Tuesday, March 12, 2013
Absorbing loss of Wallace depends on this
By Jamison Hensley
Losing a wide receiver is familiar territory for the Steelers. They've parted ways with Santonio Holmes and Hines Ward in recent years. The reason Pittsburgh has been able to move forward without them goes back to its backup plan.
The Steelers traded Holmes because they had Mike Wallace. They released Ward because they had Antonio Brown. Now, with Mike Wallace signing a five-year deal that averages $13 million per season, the next receiver who needs to step up is Emmanuel Sanders. In his three seasons, Sanders is known more for his injuries (especially his fake one) than his big plays.
How much the Steelers miss Wallace depends on Sanders' ability to raise his game. Sanders has outstanding speed. He just doesn't have the numbers.
It's a big void for Sanders to fill. No player in the NFL has more 40-yard receptions since 2009 than Wallace (27), and his 16 touchdown catches of 40 yards or longer are also an NFL high during that span. In three seasons, Sanders has 21 catches over 20 yards and none over 40 yards.
Wallace may have been a one-trick pony, as coach Mike Tomlin once called him, but ability to run the deep route always proved valuable. Sanders' best trick so far has been faking a leg cramp to save the Steelers an injury.
There will be more pressure on the Steelers' passing game this year because Wallace isn't the only loss.

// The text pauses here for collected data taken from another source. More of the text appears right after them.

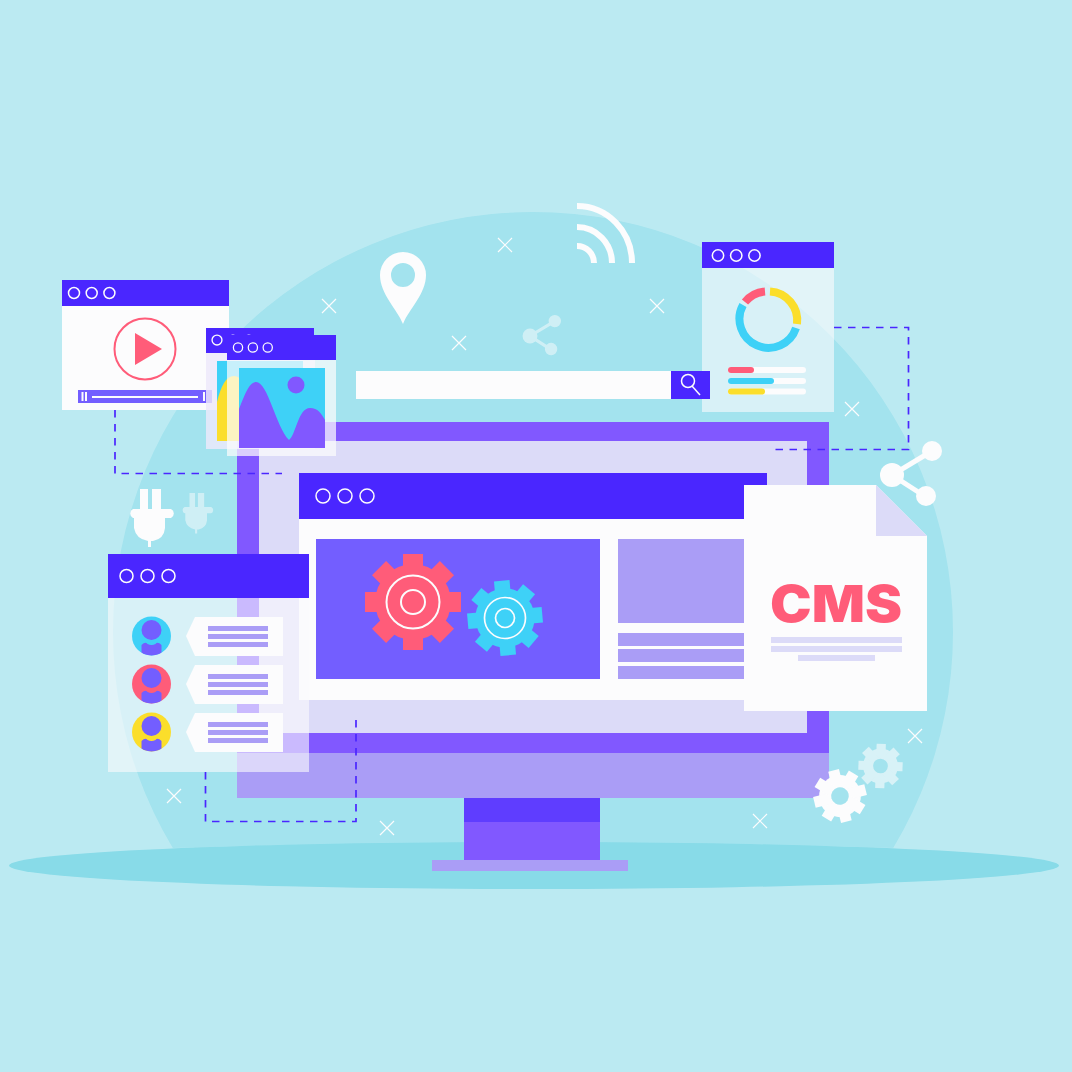
<!DOCTYPE html>
<html lang="en">
<head>
<meta charset="utf-8">
<title>CMS illustration</title>
<style>
:root {
  --sky: #bbeaf2;
  --halo: #a3e3ee;
  --ground: #88dbe8;
  --indigo: #4a26ff;
  --neck: #5f3dff;
  --violet: #8158ff;
  --hero: #735eff;
  --lilac: #aa9df6;
  --screen: #dcdbf8;
  --paper: #fcfcfd;
  --coral: #ff5c79;
  --cyan: #3ed1f7;
  --yellow: #fbde2b;
}
html, body { margin: 0; background: var(--sky); }
body { width: 1072px; height: 1072px; overflow: hidden; }
svg { display: block; }
.halo { fill: var(--halo); }
.ground { fill: var(--ground); }
.indigo { fill: var(--indigo); }
.neck { fill: var(--neck); }
.violet { fill: var(--violet); }
.hero { fill: var(--hero); }
.lilac { fill: var(--lilac); }
.screen { fill: var(--screen); }
.paper { fill: var(--paper); }
.coral { fill: var(--coral); }
.cyan { fill: var(--cyan); }
.yellow { fill: var(--yellow); }
.glass { fill: var(--paper); opacity: .6; }
.outline { fill: none; stroke: var(--paper); stroke-width: 1.5; }
.connector { fill: none; stroke: var(--indigo); stroke-width: 1.7; stroke-dasharray: 7.5 6.5; }
.signal { fill: none; stroke: var(--paper); stroke-width: 6; }
.ring { fill: none; stroke-width: 8; }
.bar { fill: none; stroke-width: 6; stroke-linecap: round; }
.track { stroke: var(--paper); }
.s-coral { stroke: var(--coral); }
.s-cyan { stroke: var(--cyan); }
.s-yellow { stroke: var(--yellow); }
.cms { font: 900 51px Inter, "Open Sans", sans-serif; fill: var(--coral); }
</style>
</head>
<body>
<svg width="1072" height="1072" viewBox="0 0 1072 1072" role="img" aria-label="Content management system illustration">
  <defs>
    <g id="gear">
      <circle r="38"/>
      <g id="teeth">
        <path d="M-10-48H10V48H-10Z"/>
        <path d="M-10-48H10V48H-10Z" transform="rotate(45)"/>
        <path d="M-10-48H10V48H-10Z" transform="rotate(90)"/>
        <path d="M-10-48H10V48H-10Z" transform="rotate(135)"/>
      </g>
    </g>
    <mask id="gear-hole" maskUnits="userSpaceOnUse" x="-55" y="-55" width="110" height="110">
      <rect x="-55" y="-55" width="110" height="110" fill="#fff"/>
      <circle r="16" fill="#000"/>
    </mask>
    <g id="cog" mask="url(#gear-hole)"><use href="#gear"/></g>
    <g id="window-dots" class="outline">
      <circle r="6.5"/><circle cx="21" r="6.5"/><circle cx="42" r="6.5"/>
    </g>
    <g id="small-dots" class="outline">
      <circle r="5.5"/><circle cx="17.7" r="5.5"/><circle cx="35.4" r="5.5"/>
    </g>
    <path id="cross" class="outline" style="stroke-width:1.2" d="M-7-7 7 7M7-7-7 7"/>
    <g id="share" class="paper">
      <path d="M40-24 0 0 34 22" fill="none" stroke="#fcfcfd" stroke-width="5"/>
      <circle r="12"/><circle cx="40" cy="-24" r="10"/><circle cx="34" cy="21" r="10"/>
    </g>
    <g id="plug" class="paper">
      <path d="M-10 0H-2V20H2V0H11V20H21A5 5 0 0 1 21 29H15V39Q14 50 3 52H1V58H-2V52Q-14 50-16 39V29H-17A5 5 0 0 1-17 20H-10Z"/>
    </g>
    <clipPath id="avatar-clip"><circle r="19.5"/></clipPath>
    <g id="person" class="hero" clip-path="url(#avatar-clip)">
      <circle cy="-6" r="10"/>
      <path d="M-10 22V9Q-6 5-4 8Q0 10 4 8Q6 5 10 9V22Z"/>
    </g>
    <g id="message">
      <path class="paper" d="M195-19H283V20H195L186 0Z"/>
      <path class="lilac" d="M208-10H268V-5H208ZM208-2H268V3H208ZM208 6H268V11H208Z"/>
    </g>
    <clipPath id="picture-clip"><rect x="239" y="368" width="86" height="80"/></clipPath>
  </defs>

  <g id="backdrop">
    <circle class="halo" cx="533" cy="632" r="420"/>
    <path d="M0 848H174Q533 838 894 848H1072V1072H0Z" fill="#bbeaf2"/>
    <ellipse class="ground" cx="534" cy="865.5" rx="525" ry="23.5"/>
  </g>

  <g id="crosses">
    <use href="#cross" x="505" y="245"/><use href="#cross" x="329" y="306"/>
    <use href="#cross" x="459" y="343"/><use href="#cross" x="657" y="306"/>
    <use href="#cross" x="852" y="409"/><use href="#cross" x="915" y="736"/>
    <use href="#cross" x="760" y="821"/><use href="#cross" x="387" y="828"/>
    <use href="#cross" x="174" y="796"/>
  </g>

  <g id="floating-icons">
    <path class="paper" fill-rule="evenodd" d="M403 324C397 309 380 294 380 275A23 23 0 0 1 426 275C426 294 409 309 403 324ZM403 263A12 12 0 1 0 403 287A12 12 0 1 0 403 263Z"/>
    <path class="signal" d="M577 206A55 57 0 0 1 632 263M577 227A35 36 0 0 1 612 263M577 246A17 17 0 0 1 594 263"/>
    <use href="#share" transform="translate(530 336) scale(.62)" opacity=".5"/>
    <use href="#plug" x="150" y="489"/>
    <use href="#plug" transform="translate(196.500 493) scale(.7)" opacity=".5"/>
  </g>

  <g id="monitor">
    <rect class="lilac" x="237" y="752" width="592" height="46"/>
    <rect class="violet" x="237" y="422" width="592" height="331"/>
    <rect class="screen" x="259" y="441" width="548" height="292"/>
    <rect class="violet" x="464" y="798" width="136" height="62"/>
    <rect class="neck" x="464" y="798" width="136" height="24"/>
    <rect class="lilac" x="432" y="860" width="196" height="11"/>
  </g>

  <g id="main-window">
    <rect class="paper" x="299" y="518" width="468" height="182"/>
    <rect class="indigo" x="299" y="473" width="468" height="46"/>
    <g class="outline">
      <circle cx="323" cy="496" r="7"/><circle cx="345" cy="496" r="7"/><circle cx="367" cy="496" r="7"/>
    </g>
    <rect class="hero" x="316" y="539" width="284" height="140"/>
    <path class="lilac" d="M618 539H750V623H618ZM618 633H750V646H618ZM618 649H750V662H618ZM618 666H750V679H618Z"/>
    <use href="#gear" class="coral" x="413" y="602"/>
    <g class="outline" style="stroke-width:2">
      <circle cx="413" cy="602" r="26.500"/><circle cx="413" cy="602" r="12"/>
    </g>
    <use href="#gear" class="cyan" transform="translate(505 618) rotate(-5) scale(.78)"/>
    <g class="outline" style="stroke-width:1.7">
      <circle cx="505" cy="618" r="20.500"/><circle cx="505" cy="618" r="9.500"/>
    </g>
  </g>

  <g id="video-window">
    <rect class="paper" x="62" y="305" width="167" height="105"/>
    <rect class="indigo" x="62" y="280" width="167" height="26"/>
    <use href="#small-dots" x="74" y="293"/>
    <circle cx="145" cy="349" r="30.500" fill="none" stroke="#ff5c79" stroke-width="2"/>
    <path class="coral" d="M135 333 162 349 135 365Z"/>
    <rect class="hero" x="78" y="390" width="134" height="13"/>
    <path d="M82.500 392V401M86 392V401M92 397H198M204 392V401" fill="none" stroke="#fcfcfd" stroke-width="2"/>
  </g>

  <g id="picture-windows">
    <rect x="206" y="352" width="109" height="97" fill="#eeeafc" opacity=".82"/>
    <rect class="cyan" x="217" y="361" width="86" height="80"/>
    <path class="yellow" d="M217 441V402C221 386 226 376 234 376C247 376 254 410 264 441Z"/>
    <rect class="indigo" x="206" y="328" width="108" height="25"/>
    <use href="#small-dots" transform="translate(217 340) scale(.9)"/>
    <rect x="227" y="359" width="109" height="97" class="paper" opacity=".72"/>
    <rect class="indigo" x="227" y="335" width="109" height="25"/>
    <use href="#small-dots" transform="translate(238 347.500) scale(.84)"/>
    <g clip-path="url(#picture-clip)">
      <rect class="cyan" x="239" y="368" width="86" height="80"/>
      <circle class="violet" cx="296" cy="385" r="8.500"/>
      <path class="violet" d="M239 448V409C246 391 250 382 256 382C268 382 276 427 289 440C296 435 298 408 310 408C318 408 321 413 325 420V448Z"/>
    </g>
  </g>

  <g id="search-bar">
    <rect class="paper" x="356" y="371" width="316" height="28"/>
  </g>

  <g id="stats-window">
    <rect class="glass" x="702" y="267" width="132" height="145"/>
    <rect class="indigo" x="702" y="242" width="132" height="26"/>
    <use href="#small-dots" transform="translate(718 255.500) scale(1.030)"/>
    <g class="ring">
      <path class="s-coral" d="M745 302A29 29 0 0 1 765 291.500"/>
      <path class="s-yellow" d="M770 291.500A29 29 0 0 1 797 324"/>
      <path class="s-cyan" d="M796 328A29 29 0 1 1 743 305"/>
    </g>
    <g class="bar">
      <path class="track" d="M731 370H803M731 381H803M731 391.500H803"/>
      <path class="s-coral" d="M731 370H751"/>
      <path class="s-cyan" d="M731 381H771"/>
      <path class="s-yellow" d="M731 391.500H762"/>
    </g>
  </g>

  <g id="search-button">
    <rect class="indigo" x="671" y="371" width="39" height="28"/>
    <circle class="outline" cx="688" cy="381" r="6.500"/>
    <path class="outline" d="M692 386 700 395"/>
  </g>

  <g id="chat-window">
    <rect class="glass" x="108" y="597" width="201" height="175"/>
    <rect class="indigo" x="108" y="554" width="201" height="44"/>
    <use href="#window-dots" x="126.500" y="576"/>
    <circle class="cyan" cx="151.500" cy="636" r="19.500"/>
    <circle class="coral" cx="151.500" cy="684" r="19.500"/>
    <circle class="yellow" cx="151.500" cy="732" r="19.500"/>
    <use href="#person" x="151.500" y="636"/>
    <use href="#person" x="151.500" y="684"/>
    <use href="#person" x="151.500" y="732"/>
    <use href="#message" y="636"/>
    <use href="#message" y="684"/>
    <use href="#message" y="732"/>
  </g>

  <g id="connectors" class="connector">
    <path d="M115 410V473.500H282"/>
    <path d="M834 327.500H908.500V449.500H771"/>
    <path d="M205.500 772V821.500H356V717"/>
  </g>

  <use href="#share" x="892" y="475"/>

  <g id="cms-document">
    <path class="paper" d="M744 485H876L927 536V711H744Z"/>
    <path class="screen" d="M876 485 927 536H876Z"/>
    <text class="cms" x="770" y="622" textLength="132" lengthAdjust="spacingAndGlyphs">CMS</text>
    <path class="screen" d="M771 637H902V643H771ZM771 646H902V652H771ZM798 655H875V661H798Z"/>
  </g>

  <g id="settings-cogs" class="paper">
    <use href="#cog" transform="translate(880.500 766) rotate(2) scale(.46)" opacity=".6"/>
    <use href="#cog" transform="translate(840 796) rotate(-14) scale(.55)"/>
  </g>
</svg>
</body>
</html>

The status of tight end Heath Miller is uncertain after he tore his ACL in the second-to-last regular-season game.
Yes, there was no way the cap-strapped Steelers had a chance to keep Wallace, even if he agreed to take half of what he got from the Dolphins. And yes, Wallace isn't a great fit for the Steelers' offense if coordinator Todd Haley sticks with the short passing game.
Still, what the Steelers will miss the most about Wallace is the threat of him going deep. Teams couldn't drop a safety down on his side of the field because the Steelers were one deep Ben Roethlisberger pass from a Wallace touchdown.
This is what Pittsburgh loses in going from Wallace to Sanders. They were both third-round picks. They both have speed. But defenses don't fear Sanders like they do Wallace. If defenses don't respect Sanders by the end of the season, the Steelers' passing game will struggle.